(Dataset entries)
=====

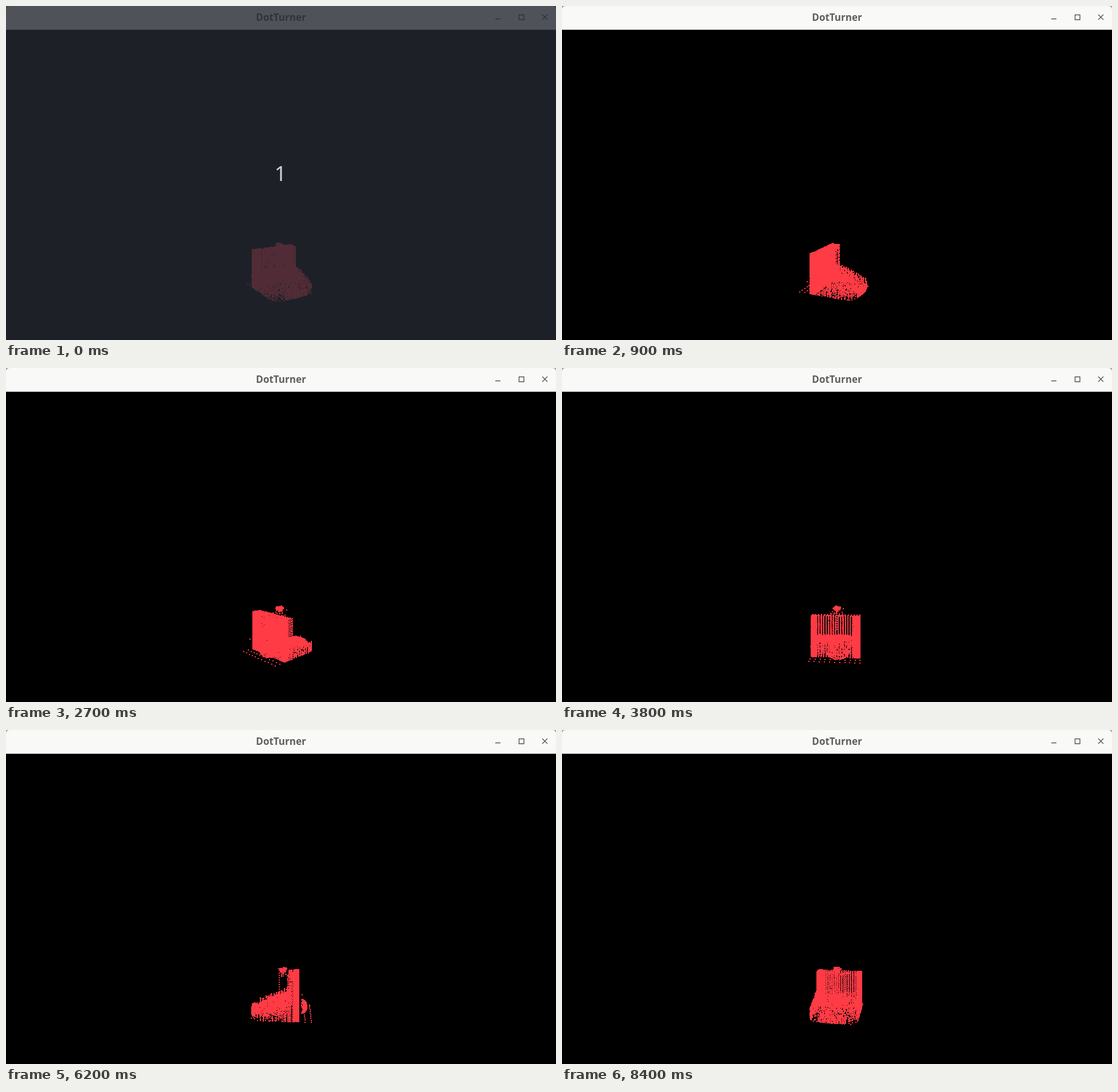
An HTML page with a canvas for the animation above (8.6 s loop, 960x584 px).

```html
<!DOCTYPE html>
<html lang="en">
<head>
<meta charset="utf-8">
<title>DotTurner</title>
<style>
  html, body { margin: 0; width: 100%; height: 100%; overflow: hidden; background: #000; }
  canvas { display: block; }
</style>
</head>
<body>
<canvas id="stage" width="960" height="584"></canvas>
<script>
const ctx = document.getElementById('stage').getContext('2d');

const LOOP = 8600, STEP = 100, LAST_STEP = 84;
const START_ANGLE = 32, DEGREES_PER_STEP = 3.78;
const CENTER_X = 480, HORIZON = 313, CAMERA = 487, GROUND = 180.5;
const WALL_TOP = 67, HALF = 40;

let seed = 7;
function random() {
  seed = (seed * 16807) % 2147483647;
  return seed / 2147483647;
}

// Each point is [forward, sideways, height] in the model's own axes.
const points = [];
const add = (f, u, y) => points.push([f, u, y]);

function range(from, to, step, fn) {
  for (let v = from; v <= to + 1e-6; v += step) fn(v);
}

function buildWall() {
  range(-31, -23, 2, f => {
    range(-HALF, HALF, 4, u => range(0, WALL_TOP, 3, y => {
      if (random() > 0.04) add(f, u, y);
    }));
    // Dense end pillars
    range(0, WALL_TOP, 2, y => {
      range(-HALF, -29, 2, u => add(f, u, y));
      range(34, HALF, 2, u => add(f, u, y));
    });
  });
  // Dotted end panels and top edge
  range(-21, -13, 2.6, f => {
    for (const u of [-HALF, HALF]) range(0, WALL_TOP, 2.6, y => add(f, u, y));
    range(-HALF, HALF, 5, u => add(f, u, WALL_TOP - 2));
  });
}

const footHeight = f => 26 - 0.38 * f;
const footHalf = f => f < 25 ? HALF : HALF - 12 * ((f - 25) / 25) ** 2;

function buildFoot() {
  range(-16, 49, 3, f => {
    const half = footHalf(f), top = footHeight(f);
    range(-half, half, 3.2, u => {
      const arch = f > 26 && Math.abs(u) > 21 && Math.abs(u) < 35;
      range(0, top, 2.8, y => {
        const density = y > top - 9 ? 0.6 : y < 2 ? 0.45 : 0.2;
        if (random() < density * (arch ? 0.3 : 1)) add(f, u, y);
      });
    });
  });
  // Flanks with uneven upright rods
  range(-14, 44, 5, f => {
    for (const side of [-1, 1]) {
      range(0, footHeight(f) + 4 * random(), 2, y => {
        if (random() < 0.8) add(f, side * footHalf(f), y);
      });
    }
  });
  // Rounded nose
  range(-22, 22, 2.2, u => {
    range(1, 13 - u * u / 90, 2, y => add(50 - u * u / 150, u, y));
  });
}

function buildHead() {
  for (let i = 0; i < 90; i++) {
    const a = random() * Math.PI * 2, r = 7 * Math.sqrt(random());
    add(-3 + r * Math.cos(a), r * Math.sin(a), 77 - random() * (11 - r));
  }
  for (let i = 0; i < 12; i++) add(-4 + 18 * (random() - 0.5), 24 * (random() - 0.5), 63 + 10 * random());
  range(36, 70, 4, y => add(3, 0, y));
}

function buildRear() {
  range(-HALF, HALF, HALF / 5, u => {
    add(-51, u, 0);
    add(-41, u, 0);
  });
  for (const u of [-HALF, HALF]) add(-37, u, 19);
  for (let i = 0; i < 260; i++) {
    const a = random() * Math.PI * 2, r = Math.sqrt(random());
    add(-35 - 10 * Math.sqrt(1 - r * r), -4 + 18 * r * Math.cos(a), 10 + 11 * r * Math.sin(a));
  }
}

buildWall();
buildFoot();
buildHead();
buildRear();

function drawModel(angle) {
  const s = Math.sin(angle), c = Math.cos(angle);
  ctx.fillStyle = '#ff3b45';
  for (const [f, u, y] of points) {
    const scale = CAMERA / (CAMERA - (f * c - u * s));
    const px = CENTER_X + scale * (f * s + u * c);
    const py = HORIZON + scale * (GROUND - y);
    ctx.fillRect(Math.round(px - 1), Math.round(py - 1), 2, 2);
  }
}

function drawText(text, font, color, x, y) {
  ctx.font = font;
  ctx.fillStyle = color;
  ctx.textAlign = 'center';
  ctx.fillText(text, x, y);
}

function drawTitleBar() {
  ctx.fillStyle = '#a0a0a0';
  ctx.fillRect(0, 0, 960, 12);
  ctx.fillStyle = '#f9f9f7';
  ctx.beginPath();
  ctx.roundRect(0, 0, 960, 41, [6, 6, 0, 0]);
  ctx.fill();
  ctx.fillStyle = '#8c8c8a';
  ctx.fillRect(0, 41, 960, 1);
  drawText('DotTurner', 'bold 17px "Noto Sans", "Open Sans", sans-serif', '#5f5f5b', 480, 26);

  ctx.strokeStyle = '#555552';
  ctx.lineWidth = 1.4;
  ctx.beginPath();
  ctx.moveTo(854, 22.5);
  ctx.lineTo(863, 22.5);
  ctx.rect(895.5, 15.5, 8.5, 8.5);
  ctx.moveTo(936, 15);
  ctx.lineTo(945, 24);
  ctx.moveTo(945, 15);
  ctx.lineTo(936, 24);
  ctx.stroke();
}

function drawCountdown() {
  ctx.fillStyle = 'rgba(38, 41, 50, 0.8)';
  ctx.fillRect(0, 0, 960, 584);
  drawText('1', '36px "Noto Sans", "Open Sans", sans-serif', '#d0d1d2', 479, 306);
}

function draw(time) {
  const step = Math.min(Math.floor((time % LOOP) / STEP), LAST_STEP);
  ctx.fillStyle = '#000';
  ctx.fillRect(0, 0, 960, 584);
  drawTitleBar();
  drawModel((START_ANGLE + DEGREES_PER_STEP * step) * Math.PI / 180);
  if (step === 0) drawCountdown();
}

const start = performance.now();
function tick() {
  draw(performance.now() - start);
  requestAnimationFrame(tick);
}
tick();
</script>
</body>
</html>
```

=====

— Work to complete —
All lines in the entries above that include "random" should be found and copied.

— Output of the exercise —
function random() {
      if (random() > 0.04) add(f, u, y);
        if (random() < density * (arch ? 0.3 : 1)) add(f, u, y);
      range(0, footHeight(f) + 4 * random(), 2, y => {
        if (random() < 0.8) add(f, side * footHalf(f), y);
    const a = random() * Math.PI * 2, r = 7 * Math.sqrt(random());
    add(-3 + r * Math.cos(a), r * Math.sin(a), 77 - random() * (11 - r));
  for (let i = 0; i < 12; i++) add(-4 + 18 * (random() - 0.5), 24 * (random() - 0.5), 63 + 10 * random());
    const a = random() * Math.PI * 2, r = Math.sqrt(random());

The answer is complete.